In the entries that follow, the first line to write out is the one containing "51L148 66L153 84L142", and the last is the one containing "155L318 160L320 192L308". Reproduce that stretch exactly, with nothing before or after it.

Stored items:
++++++++

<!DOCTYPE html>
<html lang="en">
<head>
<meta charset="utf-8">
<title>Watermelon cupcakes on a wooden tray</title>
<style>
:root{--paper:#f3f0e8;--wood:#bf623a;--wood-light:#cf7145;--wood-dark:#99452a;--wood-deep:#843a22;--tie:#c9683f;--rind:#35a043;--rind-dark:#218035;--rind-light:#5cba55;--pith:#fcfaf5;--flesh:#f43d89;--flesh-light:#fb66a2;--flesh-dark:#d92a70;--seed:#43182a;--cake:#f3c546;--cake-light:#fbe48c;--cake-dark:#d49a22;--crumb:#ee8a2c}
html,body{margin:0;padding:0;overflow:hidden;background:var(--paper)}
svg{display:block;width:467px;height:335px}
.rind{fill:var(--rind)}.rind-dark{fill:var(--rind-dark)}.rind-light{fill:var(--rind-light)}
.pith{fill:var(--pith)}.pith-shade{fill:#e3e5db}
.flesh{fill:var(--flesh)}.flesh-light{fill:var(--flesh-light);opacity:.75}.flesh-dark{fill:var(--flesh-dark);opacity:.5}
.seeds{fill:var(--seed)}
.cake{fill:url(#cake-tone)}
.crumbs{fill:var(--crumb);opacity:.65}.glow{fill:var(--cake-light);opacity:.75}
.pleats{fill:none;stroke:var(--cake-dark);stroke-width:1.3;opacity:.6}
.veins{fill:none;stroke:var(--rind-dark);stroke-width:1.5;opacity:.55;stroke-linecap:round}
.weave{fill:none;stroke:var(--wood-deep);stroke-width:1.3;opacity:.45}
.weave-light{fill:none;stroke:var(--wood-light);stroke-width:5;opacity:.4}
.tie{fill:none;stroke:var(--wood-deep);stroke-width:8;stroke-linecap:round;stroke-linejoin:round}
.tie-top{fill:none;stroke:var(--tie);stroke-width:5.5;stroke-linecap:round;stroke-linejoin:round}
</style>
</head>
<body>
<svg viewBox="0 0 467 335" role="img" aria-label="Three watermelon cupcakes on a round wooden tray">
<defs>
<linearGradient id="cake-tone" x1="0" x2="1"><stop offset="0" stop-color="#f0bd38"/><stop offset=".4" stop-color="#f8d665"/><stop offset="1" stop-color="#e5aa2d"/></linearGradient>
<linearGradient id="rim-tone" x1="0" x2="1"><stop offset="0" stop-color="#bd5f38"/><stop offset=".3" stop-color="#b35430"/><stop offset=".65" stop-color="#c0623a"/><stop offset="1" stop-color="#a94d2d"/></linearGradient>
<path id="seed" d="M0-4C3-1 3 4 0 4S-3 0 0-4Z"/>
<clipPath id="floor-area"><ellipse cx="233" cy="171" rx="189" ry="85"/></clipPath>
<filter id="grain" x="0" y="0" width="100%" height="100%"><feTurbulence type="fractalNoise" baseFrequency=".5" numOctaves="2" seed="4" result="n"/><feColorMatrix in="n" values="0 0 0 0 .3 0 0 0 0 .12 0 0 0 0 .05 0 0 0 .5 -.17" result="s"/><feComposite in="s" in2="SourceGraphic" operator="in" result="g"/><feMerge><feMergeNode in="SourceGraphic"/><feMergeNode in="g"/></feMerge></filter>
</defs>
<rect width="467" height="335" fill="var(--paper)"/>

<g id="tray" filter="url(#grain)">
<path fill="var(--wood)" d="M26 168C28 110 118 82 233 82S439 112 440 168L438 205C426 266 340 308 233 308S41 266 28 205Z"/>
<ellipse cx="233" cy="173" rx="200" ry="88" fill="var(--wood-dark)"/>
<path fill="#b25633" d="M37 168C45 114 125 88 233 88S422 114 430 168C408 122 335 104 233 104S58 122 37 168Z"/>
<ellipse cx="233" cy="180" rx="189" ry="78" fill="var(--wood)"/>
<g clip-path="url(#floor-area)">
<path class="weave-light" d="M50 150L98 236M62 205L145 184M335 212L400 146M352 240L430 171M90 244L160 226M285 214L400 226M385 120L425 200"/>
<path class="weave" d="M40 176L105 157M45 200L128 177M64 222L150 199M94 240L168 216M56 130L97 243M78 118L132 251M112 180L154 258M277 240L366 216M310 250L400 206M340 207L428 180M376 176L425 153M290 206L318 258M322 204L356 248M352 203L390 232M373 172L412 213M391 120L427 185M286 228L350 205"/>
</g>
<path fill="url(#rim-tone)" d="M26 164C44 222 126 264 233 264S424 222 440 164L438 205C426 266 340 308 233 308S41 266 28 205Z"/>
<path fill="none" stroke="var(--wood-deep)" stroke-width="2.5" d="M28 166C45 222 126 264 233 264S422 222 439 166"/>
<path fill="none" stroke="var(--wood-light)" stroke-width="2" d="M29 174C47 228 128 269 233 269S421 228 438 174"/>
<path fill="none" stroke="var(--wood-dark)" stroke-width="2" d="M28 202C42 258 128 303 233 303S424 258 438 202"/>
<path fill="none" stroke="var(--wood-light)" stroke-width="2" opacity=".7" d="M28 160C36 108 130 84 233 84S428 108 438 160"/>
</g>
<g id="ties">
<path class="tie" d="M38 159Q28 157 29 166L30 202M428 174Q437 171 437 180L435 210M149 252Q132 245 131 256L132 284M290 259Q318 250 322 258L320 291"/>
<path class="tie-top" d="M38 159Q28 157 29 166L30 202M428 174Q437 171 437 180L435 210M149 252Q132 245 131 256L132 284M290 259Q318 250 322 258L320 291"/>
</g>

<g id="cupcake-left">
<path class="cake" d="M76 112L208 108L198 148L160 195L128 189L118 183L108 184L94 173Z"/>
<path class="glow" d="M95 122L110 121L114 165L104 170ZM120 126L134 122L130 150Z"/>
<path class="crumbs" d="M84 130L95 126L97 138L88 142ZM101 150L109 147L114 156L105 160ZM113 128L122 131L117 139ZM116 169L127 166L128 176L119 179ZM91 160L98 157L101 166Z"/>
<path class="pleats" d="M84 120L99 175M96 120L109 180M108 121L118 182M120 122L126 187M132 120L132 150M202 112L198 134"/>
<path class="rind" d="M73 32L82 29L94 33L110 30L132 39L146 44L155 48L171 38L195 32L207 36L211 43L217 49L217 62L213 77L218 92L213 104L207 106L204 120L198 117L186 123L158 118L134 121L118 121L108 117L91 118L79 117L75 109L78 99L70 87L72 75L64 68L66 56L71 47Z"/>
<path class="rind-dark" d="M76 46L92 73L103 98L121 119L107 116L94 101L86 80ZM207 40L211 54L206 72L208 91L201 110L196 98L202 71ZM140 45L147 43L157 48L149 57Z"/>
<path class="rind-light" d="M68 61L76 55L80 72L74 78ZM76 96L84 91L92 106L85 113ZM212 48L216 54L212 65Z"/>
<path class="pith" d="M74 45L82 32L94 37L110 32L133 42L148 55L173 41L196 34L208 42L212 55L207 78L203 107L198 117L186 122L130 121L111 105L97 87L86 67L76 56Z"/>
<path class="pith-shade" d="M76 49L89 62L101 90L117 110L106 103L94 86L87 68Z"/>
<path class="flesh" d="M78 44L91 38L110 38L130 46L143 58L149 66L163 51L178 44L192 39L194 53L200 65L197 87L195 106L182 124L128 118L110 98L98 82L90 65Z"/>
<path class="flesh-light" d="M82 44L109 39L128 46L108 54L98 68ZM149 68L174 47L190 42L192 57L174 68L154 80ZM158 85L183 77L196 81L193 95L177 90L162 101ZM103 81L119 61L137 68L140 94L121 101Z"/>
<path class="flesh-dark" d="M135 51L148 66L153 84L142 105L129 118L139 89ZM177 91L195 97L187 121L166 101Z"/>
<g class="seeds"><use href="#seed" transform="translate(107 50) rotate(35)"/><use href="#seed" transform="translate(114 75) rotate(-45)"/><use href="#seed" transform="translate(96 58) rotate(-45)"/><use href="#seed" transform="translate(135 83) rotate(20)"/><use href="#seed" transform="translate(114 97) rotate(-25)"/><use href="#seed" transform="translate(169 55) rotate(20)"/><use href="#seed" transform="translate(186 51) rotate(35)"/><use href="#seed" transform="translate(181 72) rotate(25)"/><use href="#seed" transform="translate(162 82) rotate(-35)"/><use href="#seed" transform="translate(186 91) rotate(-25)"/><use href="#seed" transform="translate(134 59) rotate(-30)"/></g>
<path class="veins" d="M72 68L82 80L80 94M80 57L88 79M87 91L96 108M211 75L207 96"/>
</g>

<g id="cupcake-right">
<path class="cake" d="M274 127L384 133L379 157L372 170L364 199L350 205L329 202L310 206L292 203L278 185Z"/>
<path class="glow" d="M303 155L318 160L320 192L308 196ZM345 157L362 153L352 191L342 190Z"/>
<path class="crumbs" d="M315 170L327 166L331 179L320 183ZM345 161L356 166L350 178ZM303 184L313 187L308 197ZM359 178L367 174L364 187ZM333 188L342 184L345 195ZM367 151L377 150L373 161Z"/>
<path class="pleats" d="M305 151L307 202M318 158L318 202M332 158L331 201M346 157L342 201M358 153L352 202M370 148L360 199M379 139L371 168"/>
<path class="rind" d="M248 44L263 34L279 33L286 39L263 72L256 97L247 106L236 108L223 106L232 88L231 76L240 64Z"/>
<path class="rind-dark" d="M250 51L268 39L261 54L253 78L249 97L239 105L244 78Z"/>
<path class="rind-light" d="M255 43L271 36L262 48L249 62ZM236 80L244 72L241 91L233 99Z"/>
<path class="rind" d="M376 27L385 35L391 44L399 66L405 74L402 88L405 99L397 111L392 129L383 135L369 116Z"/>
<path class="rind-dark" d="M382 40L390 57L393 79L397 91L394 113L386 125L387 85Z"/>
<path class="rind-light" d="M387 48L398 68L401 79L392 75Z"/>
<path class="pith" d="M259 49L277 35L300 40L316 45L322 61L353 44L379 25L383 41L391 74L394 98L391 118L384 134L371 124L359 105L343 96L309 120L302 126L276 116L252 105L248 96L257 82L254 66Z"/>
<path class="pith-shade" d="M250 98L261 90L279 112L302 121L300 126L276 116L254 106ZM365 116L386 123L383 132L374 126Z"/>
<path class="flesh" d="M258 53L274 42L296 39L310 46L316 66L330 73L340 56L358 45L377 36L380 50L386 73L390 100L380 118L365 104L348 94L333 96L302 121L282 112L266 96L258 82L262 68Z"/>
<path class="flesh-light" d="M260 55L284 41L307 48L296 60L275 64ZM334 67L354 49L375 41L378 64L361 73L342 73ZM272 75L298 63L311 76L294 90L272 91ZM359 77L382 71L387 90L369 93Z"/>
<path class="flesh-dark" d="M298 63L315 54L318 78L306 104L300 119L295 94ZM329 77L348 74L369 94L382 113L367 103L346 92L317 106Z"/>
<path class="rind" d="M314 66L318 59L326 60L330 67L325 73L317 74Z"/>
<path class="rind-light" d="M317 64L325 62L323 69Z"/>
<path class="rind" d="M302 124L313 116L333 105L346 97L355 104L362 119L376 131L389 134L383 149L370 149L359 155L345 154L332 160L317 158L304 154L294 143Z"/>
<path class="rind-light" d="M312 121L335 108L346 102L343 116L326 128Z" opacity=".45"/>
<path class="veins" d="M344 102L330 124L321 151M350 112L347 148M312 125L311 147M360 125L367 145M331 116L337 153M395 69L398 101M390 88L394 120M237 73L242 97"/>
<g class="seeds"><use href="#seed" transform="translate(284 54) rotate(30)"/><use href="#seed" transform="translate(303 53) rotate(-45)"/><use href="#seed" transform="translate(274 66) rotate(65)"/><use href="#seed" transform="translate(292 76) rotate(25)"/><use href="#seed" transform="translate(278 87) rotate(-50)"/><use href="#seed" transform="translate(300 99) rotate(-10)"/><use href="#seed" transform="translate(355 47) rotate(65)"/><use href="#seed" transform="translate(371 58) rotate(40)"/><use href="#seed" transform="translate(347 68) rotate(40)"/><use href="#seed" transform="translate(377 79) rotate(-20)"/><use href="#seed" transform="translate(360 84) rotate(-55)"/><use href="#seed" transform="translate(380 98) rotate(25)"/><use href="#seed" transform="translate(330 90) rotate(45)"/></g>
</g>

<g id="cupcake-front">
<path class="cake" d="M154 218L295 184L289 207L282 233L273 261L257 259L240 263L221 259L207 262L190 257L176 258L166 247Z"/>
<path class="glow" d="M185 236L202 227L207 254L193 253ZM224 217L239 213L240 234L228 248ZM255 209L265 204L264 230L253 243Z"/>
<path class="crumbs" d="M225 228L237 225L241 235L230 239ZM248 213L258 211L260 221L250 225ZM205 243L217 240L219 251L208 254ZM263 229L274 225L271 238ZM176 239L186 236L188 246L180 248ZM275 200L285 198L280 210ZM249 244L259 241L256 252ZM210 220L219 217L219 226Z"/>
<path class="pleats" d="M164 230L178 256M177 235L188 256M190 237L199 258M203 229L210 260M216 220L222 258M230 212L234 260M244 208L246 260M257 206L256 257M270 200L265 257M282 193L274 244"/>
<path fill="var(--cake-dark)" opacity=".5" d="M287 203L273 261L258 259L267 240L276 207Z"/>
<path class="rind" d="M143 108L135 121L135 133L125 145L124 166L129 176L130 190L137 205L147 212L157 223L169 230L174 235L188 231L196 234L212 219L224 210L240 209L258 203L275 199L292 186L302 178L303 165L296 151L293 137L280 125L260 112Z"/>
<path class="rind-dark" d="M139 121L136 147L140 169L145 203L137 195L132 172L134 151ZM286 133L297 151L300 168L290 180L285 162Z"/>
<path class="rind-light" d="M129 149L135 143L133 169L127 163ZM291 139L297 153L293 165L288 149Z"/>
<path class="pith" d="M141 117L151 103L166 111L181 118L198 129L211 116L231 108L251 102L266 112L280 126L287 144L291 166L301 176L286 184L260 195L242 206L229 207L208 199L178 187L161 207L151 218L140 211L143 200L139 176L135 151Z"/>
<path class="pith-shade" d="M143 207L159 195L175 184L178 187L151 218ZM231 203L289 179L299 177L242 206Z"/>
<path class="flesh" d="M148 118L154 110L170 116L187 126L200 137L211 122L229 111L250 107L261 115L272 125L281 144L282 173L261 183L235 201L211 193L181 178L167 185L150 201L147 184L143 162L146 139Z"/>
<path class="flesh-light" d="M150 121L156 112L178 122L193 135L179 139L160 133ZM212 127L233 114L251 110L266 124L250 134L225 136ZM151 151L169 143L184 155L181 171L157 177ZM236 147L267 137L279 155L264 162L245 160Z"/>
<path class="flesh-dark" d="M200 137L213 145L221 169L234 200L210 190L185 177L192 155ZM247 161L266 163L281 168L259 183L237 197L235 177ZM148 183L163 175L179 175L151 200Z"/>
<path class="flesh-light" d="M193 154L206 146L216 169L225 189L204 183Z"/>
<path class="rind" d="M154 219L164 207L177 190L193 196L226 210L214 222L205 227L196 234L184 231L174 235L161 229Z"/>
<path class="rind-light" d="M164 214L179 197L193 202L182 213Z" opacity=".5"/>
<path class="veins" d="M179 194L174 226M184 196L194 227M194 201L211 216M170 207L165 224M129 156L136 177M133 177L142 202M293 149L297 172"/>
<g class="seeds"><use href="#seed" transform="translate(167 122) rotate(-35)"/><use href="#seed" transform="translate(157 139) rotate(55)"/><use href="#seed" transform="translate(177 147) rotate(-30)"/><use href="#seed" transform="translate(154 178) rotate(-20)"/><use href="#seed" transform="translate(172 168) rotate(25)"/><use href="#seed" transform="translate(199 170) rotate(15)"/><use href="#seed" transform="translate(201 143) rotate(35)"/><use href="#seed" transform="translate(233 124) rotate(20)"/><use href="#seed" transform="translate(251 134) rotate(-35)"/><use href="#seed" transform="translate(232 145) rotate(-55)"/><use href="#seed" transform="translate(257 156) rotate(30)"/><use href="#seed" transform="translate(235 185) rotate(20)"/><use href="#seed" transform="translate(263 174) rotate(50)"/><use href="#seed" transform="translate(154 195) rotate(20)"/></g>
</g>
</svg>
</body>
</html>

++++++++

▶ [Task response]:
<path class="flesh-dark" d="M135 51L148 66L153 84L142 105L129 118L139 89ZM177 91L195 97L187 121L166 101Z"/>
<g class="seeds"><use href="#seed" transform="translate(107 50) rotate(35)"/><use href="#seed" transform="translate(114 75) rotate(-45)"/><use href="#seed" transform="translate(96 58) rotate(-45)"/><use href="#seed" transform="translate(135 83) rotate(20)"/><use href="#seed" transform="translate(114 97) rotate(-25)"/><use href="#seed" transform="translate(169 55) rotate(20)"/><use href="#seed" transform="translate(186 51) rotate(35)"/><use href="#seed" transform="translate(181 72) rotate(25)"/><use href="#seed" transform="translate(162 82) rotate(-35)"/><use href="#seed" transform="translate(186 91) rotate(-25)"/><use href="#seed" transform="translate(134 59) rotate(-30)"/></g>
<path class="veins" d="M72 68L82 80L80 94M80 57L88 79M87 91L96 108M211 75L207 96"/>
</g>

<g id="cupcake-right">
<path class="cake" d="M274 127L384 133L379 157L372 170L364 199L350 205L329 202L310 206L292 203L278 185Z"/>
<path class="glow" d="M303 155L318 160L320 192L308 196ZM345 157L362 153L352 191L342 190Z"/>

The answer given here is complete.